So, once the employer has agreed with an affected employee that they will be reclassified as a “furloughed employee”, then the employer can reclaim 80% of the employees’ wage costs up to £,2,500 a month. However, what we are not clear about is:
- What classifies as “wage costs”. The employee guidance talks about “all employment costs”. This might include the cost of benefits, pension, employer’s NI etc.
- Whether the cap of £2,500 refers to the 80% value or the 100% value – likely the 80% value.
- What happens when employers have already reduced employees’ salaries – can they claim the full 80% or only 80% of the reduced salary?
- What happens to employees who have already been made redundant? Can they be reinstated in order to benefit from this scheme?
- Whether there are any minimum service requirements.
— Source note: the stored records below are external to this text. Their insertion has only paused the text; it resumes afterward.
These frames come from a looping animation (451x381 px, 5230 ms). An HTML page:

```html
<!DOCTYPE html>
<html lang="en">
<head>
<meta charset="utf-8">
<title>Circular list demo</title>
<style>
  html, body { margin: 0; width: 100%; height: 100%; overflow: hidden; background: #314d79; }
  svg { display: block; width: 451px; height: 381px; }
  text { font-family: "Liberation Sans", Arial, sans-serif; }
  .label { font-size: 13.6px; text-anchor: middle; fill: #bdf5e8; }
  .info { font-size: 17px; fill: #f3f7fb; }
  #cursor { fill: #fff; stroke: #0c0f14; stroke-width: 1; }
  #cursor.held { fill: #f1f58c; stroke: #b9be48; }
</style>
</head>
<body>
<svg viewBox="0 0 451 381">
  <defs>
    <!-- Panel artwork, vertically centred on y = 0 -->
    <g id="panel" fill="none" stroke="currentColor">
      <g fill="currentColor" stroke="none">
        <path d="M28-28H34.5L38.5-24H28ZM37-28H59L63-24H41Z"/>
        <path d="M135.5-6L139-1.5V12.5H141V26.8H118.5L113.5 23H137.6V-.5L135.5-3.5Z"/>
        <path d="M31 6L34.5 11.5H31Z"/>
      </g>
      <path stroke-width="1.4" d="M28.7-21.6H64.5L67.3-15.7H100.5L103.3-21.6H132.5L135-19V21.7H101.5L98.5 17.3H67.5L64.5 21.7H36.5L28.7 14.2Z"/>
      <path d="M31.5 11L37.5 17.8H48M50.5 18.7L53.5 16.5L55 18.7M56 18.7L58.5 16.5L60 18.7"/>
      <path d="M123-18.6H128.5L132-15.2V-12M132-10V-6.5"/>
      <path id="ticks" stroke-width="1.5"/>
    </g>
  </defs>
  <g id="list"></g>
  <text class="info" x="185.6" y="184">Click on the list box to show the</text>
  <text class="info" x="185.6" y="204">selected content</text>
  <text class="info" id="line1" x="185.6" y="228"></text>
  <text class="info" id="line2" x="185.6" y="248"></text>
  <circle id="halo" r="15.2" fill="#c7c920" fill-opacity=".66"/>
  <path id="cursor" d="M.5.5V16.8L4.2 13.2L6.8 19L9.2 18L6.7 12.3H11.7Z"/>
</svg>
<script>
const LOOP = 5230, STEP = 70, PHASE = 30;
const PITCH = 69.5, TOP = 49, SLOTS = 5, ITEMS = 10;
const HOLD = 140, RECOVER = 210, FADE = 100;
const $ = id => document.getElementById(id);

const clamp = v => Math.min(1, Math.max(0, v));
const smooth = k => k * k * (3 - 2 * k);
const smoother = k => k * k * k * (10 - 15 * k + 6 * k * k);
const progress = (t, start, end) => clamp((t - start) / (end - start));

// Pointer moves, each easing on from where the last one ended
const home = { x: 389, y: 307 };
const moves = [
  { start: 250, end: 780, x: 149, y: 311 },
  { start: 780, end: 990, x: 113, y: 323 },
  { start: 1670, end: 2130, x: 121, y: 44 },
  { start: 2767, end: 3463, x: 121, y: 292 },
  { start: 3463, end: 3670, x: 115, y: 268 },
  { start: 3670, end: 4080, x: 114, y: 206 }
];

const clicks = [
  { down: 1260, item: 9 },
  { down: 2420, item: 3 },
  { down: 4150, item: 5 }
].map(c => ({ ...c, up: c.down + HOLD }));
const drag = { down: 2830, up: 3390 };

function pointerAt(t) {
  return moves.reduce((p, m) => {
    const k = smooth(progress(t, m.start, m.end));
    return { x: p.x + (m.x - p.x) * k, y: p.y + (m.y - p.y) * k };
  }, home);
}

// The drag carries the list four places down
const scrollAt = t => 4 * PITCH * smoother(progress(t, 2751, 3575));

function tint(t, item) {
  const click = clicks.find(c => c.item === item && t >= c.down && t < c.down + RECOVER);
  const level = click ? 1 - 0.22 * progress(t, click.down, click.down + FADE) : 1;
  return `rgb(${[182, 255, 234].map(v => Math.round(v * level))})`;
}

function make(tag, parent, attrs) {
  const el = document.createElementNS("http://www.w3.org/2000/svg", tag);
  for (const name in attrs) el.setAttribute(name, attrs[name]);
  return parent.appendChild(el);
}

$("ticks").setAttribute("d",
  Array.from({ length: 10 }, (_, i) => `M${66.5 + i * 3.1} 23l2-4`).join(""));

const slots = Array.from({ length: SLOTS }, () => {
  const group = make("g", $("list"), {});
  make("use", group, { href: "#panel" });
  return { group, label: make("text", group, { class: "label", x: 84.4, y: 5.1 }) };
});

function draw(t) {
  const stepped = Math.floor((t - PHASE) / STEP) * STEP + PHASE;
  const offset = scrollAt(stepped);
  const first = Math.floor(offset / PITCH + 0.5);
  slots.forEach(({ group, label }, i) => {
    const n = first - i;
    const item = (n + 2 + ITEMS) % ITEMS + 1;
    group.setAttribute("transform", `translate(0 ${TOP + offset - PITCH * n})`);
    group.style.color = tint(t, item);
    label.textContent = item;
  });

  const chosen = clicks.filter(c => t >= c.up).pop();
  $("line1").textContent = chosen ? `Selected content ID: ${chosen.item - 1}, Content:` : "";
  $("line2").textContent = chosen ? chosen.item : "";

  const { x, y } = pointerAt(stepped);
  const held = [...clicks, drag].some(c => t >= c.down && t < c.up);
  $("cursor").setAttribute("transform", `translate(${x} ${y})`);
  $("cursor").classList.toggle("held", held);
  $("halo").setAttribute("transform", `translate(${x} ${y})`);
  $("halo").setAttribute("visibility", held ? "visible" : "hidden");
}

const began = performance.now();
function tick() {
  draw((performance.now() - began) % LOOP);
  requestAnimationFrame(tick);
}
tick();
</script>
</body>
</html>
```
What happens if an employer has a new employee joining – can they immediately be furloughed?
- How long the wait will be for reimbursement – if there is a significant wait, it doesn’t help with the immediate cash flow issue.
- Whether furloughed employees continue to accrue holiday, what happens when they are on sick leave, and are they still entitled to pension contributions?
Employers need to think very carefully about whether to use this and for whom. One particular issue that jumps to mind is how non-furloughed employees will feel about still working – and probably picking up more of the workload to cover for their furloughed colleagues – and potentially receiving the same pay (80%) as those who are not working.
Employers will also need to consider what their approach will be to topping up the salary costs (or not) – particularly for those employees earning over £30K, for whom the cap will not fully cover their 80% salary.
Some of these questions may be answered in the next few days, but some of them are likely to remain unclear. I aim to update you as soon as the Government provide further guidance.”
As you will appreciate, whilst we have outlined options and some of the legal implications, this note does not constitute legal advice as each situation will be different and commercial considerations will no doubt dictate what you as a business ultimately decide to do.
Sherrards is here to support you should you need specific assistance.